→ Action item
For the entries below, state how many lines contain the word "each" and add nothing else.

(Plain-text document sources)
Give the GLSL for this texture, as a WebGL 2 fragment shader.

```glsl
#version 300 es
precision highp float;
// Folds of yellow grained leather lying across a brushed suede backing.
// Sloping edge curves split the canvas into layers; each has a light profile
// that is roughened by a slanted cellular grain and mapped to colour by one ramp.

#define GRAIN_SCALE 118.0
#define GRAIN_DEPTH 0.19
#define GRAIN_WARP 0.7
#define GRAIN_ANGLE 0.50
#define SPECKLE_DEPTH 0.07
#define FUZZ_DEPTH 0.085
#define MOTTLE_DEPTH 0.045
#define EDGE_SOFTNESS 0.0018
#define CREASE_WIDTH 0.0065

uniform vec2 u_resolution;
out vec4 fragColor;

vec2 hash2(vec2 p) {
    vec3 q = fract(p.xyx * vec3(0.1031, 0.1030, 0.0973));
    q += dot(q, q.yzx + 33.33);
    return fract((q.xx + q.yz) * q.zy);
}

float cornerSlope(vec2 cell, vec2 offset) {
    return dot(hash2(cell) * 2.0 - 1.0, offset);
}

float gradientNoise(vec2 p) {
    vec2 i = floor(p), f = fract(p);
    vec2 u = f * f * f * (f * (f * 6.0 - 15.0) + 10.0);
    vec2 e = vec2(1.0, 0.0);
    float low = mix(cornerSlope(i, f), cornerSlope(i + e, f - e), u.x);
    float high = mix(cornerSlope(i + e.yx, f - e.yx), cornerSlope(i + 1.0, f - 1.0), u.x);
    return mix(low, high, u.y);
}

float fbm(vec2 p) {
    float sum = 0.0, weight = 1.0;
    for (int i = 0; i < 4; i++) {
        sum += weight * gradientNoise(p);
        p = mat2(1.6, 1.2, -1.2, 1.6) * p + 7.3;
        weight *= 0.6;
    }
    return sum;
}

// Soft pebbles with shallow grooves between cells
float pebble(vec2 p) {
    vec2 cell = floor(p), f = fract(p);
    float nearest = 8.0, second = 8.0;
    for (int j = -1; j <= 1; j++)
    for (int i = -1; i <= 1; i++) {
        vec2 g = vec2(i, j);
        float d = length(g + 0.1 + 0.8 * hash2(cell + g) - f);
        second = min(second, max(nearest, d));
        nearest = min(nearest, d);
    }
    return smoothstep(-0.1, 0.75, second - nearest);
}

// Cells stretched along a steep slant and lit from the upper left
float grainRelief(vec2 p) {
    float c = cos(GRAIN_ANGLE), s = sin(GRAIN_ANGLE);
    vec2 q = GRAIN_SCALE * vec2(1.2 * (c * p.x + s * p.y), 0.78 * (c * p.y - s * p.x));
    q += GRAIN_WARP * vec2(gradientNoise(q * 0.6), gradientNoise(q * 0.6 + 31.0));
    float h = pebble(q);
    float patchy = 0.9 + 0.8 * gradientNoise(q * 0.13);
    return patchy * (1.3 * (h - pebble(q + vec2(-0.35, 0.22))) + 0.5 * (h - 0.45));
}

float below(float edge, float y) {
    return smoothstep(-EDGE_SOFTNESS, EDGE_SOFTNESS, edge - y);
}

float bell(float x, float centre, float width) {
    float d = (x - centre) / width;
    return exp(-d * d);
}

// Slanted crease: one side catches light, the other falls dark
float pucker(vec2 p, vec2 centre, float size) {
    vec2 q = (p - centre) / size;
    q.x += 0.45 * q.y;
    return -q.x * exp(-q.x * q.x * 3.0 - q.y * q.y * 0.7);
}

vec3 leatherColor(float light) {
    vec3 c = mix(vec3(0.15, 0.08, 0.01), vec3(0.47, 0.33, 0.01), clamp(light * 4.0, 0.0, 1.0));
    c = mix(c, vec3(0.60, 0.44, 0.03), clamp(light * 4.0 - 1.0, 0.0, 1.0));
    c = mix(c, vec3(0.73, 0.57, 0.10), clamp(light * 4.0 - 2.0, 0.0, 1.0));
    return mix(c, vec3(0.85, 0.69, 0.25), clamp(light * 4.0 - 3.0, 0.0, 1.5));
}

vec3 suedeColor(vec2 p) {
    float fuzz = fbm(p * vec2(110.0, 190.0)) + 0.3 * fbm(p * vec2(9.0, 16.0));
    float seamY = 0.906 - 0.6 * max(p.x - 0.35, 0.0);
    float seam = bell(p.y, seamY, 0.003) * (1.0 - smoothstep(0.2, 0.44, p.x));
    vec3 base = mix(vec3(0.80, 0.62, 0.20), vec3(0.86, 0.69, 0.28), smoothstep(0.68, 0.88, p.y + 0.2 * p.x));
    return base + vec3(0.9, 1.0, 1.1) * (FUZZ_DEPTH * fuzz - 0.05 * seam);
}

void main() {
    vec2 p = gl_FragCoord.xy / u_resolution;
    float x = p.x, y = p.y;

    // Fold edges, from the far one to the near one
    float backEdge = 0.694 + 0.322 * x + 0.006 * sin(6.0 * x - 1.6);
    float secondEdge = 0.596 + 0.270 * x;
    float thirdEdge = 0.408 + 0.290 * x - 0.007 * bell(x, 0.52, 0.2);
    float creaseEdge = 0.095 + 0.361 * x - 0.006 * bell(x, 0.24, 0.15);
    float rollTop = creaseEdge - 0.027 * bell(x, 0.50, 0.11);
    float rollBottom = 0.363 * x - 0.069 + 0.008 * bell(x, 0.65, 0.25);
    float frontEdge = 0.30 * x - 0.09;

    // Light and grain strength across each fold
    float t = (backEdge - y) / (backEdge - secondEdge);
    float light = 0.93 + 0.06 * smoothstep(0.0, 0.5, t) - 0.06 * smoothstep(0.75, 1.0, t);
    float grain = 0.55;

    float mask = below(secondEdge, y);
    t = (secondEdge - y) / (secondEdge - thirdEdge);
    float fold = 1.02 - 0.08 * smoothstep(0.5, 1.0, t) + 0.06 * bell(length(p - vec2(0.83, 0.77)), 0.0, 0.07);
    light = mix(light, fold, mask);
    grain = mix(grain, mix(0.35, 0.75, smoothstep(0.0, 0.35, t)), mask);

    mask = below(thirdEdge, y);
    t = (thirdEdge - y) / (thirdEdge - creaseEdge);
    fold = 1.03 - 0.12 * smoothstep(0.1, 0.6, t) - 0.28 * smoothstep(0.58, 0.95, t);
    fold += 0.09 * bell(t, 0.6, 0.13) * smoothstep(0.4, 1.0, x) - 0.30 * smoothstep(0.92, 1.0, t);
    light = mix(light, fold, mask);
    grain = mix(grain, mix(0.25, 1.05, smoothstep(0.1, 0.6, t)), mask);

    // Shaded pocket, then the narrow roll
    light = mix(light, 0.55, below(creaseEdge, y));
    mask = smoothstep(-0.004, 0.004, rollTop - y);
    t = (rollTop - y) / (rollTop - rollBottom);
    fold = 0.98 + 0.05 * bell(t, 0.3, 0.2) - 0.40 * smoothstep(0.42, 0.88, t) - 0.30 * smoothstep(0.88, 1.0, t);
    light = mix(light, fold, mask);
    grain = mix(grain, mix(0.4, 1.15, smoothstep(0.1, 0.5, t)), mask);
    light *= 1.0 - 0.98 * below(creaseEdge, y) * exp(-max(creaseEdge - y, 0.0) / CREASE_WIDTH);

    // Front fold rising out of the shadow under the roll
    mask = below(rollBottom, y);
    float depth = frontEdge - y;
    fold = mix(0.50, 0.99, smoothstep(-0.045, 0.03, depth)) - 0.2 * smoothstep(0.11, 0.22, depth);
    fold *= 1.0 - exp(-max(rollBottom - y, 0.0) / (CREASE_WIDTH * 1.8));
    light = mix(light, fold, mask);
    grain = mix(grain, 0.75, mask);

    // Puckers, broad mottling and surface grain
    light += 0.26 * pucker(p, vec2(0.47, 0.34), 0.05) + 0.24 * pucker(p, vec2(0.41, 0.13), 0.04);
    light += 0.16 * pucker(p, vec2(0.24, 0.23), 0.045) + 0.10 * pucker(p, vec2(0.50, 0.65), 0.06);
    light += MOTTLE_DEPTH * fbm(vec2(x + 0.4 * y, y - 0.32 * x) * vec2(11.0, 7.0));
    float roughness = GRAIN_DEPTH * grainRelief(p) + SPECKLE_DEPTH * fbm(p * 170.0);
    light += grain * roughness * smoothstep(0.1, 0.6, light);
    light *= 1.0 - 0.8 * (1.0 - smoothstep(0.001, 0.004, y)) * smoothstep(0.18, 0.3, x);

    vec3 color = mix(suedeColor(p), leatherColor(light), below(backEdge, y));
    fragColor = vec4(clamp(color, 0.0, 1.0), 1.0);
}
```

→ Answer
2